Published Nov 13th, 2018 9:02PM EST
jupiter photo
Image: NASA/JPL-Caltech/SwRI/MSSS/Gerald Eichstädt/Seán Doran

Hey, want a cup of coffee? I don’t actually have one to give you, but it’s a nice intro to talk about NASA’s latest photo of gas giant and ruler of our Solar System, Jupiter. Juno, the trusty probe that is currently cruising around Jupiter and helping scientists study the planet, delivered a pretty stunning new image recently, and boy does it look tasty.

The image, which was captured on October 29th, shows Jupiter’s towering cloud tops in high detail. Those swirling storms stretch deep into the planet, but up top they look like a delicious latte with cream and caramel. And don’t argue with me about that.

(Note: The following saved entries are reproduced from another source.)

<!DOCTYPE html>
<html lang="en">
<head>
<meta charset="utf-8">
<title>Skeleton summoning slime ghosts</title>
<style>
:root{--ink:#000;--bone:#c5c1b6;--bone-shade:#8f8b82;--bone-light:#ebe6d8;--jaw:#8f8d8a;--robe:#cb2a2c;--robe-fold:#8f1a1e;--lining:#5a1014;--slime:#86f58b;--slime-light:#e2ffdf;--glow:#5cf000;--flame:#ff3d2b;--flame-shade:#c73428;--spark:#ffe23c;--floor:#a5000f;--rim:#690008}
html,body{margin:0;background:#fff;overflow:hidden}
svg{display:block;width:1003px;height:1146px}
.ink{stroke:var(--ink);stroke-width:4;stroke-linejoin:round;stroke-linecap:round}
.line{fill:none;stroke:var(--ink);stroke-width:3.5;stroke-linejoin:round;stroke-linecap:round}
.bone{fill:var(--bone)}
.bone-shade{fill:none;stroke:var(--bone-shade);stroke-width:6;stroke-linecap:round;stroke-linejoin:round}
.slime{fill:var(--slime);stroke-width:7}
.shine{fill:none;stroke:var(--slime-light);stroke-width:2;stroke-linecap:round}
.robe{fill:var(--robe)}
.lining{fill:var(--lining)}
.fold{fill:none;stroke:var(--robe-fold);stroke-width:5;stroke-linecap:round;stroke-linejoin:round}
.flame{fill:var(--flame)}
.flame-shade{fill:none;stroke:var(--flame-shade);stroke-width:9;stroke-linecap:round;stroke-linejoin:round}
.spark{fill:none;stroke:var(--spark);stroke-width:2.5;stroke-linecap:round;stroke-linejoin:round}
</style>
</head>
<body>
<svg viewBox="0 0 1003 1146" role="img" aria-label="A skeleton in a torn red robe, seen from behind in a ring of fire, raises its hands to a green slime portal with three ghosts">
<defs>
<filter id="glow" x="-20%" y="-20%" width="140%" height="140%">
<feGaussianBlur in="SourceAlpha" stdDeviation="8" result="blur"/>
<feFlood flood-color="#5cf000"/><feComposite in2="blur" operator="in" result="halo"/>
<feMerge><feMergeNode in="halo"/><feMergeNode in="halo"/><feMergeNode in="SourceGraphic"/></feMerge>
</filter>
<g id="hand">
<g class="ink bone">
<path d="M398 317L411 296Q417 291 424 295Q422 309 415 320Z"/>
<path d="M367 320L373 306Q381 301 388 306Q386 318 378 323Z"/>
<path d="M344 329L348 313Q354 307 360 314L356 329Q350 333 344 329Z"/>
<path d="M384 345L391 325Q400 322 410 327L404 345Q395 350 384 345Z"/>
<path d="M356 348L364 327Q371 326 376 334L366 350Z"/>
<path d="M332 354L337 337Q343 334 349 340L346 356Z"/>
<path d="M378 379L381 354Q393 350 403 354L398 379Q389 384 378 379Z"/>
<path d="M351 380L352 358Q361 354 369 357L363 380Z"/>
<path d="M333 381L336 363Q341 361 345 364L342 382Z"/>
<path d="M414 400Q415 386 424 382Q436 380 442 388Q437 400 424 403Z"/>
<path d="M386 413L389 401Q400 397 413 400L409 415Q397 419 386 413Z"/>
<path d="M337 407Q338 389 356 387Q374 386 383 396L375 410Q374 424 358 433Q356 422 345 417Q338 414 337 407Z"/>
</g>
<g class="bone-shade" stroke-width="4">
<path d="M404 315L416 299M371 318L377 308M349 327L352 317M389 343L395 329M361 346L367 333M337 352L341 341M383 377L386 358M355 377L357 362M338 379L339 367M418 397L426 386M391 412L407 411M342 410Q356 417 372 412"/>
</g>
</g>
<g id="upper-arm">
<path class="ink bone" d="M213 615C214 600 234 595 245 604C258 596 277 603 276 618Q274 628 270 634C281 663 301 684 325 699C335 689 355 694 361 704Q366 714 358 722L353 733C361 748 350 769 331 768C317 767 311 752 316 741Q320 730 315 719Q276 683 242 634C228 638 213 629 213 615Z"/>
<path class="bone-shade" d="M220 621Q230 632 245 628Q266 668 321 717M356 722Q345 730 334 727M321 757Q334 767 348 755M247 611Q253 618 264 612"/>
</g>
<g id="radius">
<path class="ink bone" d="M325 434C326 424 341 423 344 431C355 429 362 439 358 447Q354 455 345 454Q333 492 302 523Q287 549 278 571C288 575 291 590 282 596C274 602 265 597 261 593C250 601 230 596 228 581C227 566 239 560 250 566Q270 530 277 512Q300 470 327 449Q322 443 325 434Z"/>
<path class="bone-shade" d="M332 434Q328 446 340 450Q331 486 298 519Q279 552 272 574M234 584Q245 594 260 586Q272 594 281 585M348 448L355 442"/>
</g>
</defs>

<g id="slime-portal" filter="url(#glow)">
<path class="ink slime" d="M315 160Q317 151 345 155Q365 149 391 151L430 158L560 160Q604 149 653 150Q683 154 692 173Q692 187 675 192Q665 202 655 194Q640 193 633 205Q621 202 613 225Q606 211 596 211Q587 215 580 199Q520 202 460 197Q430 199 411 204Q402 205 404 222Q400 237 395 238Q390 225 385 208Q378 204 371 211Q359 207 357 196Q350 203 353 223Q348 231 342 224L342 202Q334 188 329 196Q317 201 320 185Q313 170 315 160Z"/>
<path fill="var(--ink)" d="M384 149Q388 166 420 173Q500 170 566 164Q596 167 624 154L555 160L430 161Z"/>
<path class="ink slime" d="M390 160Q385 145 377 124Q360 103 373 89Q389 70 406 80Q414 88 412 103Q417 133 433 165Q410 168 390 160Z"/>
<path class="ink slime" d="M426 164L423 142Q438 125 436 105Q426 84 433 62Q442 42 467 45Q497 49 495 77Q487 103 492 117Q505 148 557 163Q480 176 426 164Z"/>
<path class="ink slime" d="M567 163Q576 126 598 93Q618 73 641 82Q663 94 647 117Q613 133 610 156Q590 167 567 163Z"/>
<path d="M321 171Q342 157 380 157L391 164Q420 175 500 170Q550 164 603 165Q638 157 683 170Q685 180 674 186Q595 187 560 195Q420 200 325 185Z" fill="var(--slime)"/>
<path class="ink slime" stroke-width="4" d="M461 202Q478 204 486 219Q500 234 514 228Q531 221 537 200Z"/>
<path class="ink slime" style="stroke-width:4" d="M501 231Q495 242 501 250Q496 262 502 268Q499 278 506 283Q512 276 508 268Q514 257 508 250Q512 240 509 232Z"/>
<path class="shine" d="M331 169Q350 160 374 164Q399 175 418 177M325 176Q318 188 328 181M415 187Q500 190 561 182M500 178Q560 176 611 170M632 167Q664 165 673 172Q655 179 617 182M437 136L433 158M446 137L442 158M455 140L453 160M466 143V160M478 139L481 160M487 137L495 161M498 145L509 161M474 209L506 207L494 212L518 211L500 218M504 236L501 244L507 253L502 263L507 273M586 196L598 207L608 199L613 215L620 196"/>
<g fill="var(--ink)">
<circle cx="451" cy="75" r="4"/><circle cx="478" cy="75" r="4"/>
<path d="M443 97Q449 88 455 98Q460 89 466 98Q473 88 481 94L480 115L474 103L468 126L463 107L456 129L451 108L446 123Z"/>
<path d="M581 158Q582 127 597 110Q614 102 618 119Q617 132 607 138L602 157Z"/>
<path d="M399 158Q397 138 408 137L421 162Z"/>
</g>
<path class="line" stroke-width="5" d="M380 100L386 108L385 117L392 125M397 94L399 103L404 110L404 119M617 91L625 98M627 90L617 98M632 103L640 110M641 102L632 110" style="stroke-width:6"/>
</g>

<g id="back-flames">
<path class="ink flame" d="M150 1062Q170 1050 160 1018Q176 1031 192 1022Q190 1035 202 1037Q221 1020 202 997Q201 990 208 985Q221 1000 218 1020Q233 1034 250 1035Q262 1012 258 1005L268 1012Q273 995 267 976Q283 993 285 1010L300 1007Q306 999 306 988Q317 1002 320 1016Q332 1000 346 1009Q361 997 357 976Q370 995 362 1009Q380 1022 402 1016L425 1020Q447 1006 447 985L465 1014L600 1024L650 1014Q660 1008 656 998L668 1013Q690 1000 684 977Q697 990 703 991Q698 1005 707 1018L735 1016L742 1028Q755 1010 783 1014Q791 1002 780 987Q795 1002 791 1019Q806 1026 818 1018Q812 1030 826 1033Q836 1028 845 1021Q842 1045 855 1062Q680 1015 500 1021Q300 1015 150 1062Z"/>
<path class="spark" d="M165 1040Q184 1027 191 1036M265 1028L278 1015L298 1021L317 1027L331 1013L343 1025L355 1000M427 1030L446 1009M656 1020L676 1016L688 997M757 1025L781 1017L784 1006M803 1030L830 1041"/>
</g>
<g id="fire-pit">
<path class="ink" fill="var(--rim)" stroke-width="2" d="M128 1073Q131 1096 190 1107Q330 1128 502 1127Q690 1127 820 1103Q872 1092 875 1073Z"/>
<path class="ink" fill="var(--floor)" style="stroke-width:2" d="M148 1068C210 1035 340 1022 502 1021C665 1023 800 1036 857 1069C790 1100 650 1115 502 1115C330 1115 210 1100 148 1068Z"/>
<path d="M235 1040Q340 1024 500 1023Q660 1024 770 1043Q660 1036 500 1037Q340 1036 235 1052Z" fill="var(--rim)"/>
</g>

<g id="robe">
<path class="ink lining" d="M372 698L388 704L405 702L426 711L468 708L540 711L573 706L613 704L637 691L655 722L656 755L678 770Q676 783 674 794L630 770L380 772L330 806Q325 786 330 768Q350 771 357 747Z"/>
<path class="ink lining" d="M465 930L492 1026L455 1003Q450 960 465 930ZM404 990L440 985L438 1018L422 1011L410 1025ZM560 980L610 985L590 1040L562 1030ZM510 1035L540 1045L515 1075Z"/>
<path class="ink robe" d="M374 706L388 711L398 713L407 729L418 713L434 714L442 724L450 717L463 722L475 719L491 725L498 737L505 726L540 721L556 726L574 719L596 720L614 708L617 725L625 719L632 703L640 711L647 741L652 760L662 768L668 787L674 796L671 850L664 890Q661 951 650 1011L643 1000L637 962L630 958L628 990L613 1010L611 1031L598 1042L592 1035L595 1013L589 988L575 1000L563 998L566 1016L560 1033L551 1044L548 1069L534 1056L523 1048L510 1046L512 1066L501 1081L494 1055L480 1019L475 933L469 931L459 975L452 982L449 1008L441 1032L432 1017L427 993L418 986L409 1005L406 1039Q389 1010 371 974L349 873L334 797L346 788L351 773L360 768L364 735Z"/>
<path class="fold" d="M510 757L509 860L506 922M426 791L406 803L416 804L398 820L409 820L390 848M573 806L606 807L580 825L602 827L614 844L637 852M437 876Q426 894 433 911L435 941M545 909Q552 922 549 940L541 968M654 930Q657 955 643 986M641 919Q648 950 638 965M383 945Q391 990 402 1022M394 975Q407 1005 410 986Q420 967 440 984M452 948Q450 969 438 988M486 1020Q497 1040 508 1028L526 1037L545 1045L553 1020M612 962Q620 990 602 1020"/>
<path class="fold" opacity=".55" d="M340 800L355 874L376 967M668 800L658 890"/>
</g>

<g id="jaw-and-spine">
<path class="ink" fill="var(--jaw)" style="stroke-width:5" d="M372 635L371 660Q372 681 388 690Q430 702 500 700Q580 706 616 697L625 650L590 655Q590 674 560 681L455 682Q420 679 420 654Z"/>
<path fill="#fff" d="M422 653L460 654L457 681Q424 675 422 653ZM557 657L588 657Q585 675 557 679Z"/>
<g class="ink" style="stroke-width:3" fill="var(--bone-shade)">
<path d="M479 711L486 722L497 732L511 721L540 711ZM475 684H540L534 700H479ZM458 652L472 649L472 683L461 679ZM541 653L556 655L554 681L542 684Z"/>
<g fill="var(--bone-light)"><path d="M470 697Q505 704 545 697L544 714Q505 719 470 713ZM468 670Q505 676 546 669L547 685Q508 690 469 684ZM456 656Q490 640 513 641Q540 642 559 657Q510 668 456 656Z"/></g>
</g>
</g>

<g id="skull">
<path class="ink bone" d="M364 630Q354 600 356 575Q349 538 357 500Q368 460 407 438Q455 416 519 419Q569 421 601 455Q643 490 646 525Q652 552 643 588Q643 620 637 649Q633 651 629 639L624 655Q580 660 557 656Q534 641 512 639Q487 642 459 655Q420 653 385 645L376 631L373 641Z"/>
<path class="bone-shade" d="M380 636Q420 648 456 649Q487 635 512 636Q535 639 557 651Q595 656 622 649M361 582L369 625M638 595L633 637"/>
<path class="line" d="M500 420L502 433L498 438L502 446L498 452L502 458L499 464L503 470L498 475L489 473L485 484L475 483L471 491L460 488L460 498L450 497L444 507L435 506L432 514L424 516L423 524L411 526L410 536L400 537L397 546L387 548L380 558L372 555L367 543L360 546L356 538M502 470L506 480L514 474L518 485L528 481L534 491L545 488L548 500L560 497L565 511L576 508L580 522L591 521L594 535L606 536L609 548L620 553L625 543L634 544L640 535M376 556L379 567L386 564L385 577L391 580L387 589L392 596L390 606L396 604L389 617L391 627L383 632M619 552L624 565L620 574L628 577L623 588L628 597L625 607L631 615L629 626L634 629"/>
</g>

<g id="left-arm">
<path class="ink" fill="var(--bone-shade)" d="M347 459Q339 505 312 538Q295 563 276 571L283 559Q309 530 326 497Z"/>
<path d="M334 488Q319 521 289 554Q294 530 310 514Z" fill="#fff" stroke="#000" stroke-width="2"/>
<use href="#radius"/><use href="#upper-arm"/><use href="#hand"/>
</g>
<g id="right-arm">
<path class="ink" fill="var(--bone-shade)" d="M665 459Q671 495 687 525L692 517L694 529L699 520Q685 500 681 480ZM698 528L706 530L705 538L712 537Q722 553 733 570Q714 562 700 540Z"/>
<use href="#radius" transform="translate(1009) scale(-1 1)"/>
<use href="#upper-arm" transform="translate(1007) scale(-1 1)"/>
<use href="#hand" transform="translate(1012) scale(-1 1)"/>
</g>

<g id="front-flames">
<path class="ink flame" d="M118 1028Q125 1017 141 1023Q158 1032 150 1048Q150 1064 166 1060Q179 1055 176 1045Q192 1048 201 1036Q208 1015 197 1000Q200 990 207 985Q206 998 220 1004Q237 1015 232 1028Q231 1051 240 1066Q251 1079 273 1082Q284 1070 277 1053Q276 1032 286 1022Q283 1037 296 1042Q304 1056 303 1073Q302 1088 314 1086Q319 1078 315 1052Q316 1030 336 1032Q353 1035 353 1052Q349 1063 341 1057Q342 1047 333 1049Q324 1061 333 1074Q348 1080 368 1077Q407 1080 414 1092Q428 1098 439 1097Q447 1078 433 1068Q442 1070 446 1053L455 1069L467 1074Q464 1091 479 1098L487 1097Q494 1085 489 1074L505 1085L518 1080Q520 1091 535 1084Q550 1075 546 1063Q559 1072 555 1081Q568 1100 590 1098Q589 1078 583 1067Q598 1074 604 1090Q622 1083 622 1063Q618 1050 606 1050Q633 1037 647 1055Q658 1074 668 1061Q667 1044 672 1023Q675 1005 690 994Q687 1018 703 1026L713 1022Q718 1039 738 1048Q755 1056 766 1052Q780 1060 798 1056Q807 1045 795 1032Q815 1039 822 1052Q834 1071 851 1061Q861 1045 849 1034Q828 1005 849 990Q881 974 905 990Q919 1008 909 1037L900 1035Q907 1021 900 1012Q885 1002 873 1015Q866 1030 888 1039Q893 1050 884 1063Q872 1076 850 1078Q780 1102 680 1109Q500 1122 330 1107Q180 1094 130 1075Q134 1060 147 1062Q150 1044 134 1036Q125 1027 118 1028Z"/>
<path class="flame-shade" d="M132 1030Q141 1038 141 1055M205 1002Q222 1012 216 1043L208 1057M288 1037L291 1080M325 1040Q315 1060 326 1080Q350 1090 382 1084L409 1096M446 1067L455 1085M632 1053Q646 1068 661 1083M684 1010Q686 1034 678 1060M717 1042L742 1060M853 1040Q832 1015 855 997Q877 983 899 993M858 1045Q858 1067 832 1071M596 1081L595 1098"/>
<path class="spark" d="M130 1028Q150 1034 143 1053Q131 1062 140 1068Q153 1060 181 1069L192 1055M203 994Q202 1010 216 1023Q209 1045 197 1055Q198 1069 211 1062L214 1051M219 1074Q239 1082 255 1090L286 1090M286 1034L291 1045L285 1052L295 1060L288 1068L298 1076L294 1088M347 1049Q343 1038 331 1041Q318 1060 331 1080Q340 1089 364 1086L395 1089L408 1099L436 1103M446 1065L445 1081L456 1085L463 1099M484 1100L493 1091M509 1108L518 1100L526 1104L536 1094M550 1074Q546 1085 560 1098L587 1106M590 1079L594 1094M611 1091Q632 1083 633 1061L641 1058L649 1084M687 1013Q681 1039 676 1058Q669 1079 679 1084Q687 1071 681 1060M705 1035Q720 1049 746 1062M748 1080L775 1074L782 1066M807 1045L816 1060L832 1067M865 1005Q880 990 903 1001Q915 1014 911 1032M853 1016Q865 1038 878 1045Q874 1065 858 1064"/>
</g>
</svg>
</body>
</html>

“A multitude of magnificent, swirling clouds in Jupiter’s dynamic North North Temperate Belt is captured in this image from NASA’s Juno spacecraft,” NASA says in a post. “Appearing in the scene are several bright-white “pop-up” clouds as well as an anticyclonic storm, known as a white oval.”

The photo that Juno delivered didn’t look exactly like the one you see here. Images that are fed to NASA’s JunoCam website often go through additional processing and enhancements by citizen scientists, helping to bring out the contrast of the various features.

Recent research into Jupiter’s workings have revealed that the planet’s massive storms stretch even deeper into the planet than anyone previously thought. Scientists have always known that the storms dwarfed anything on Earth in terms of vertical size but the discovery that the storms actually span 200 miles from the upper atmosphere towards the inside of the planet is seriously mind blowing.

Juno is currently past its original planned mission duration. It was expected to last seven years, but is now over three months past that milestone. With the spacecraft still working just fine, NASA has decided to extend its mission until at least mid-2021, so expect plenty more awesome images of the colossal planet in the coming months and years.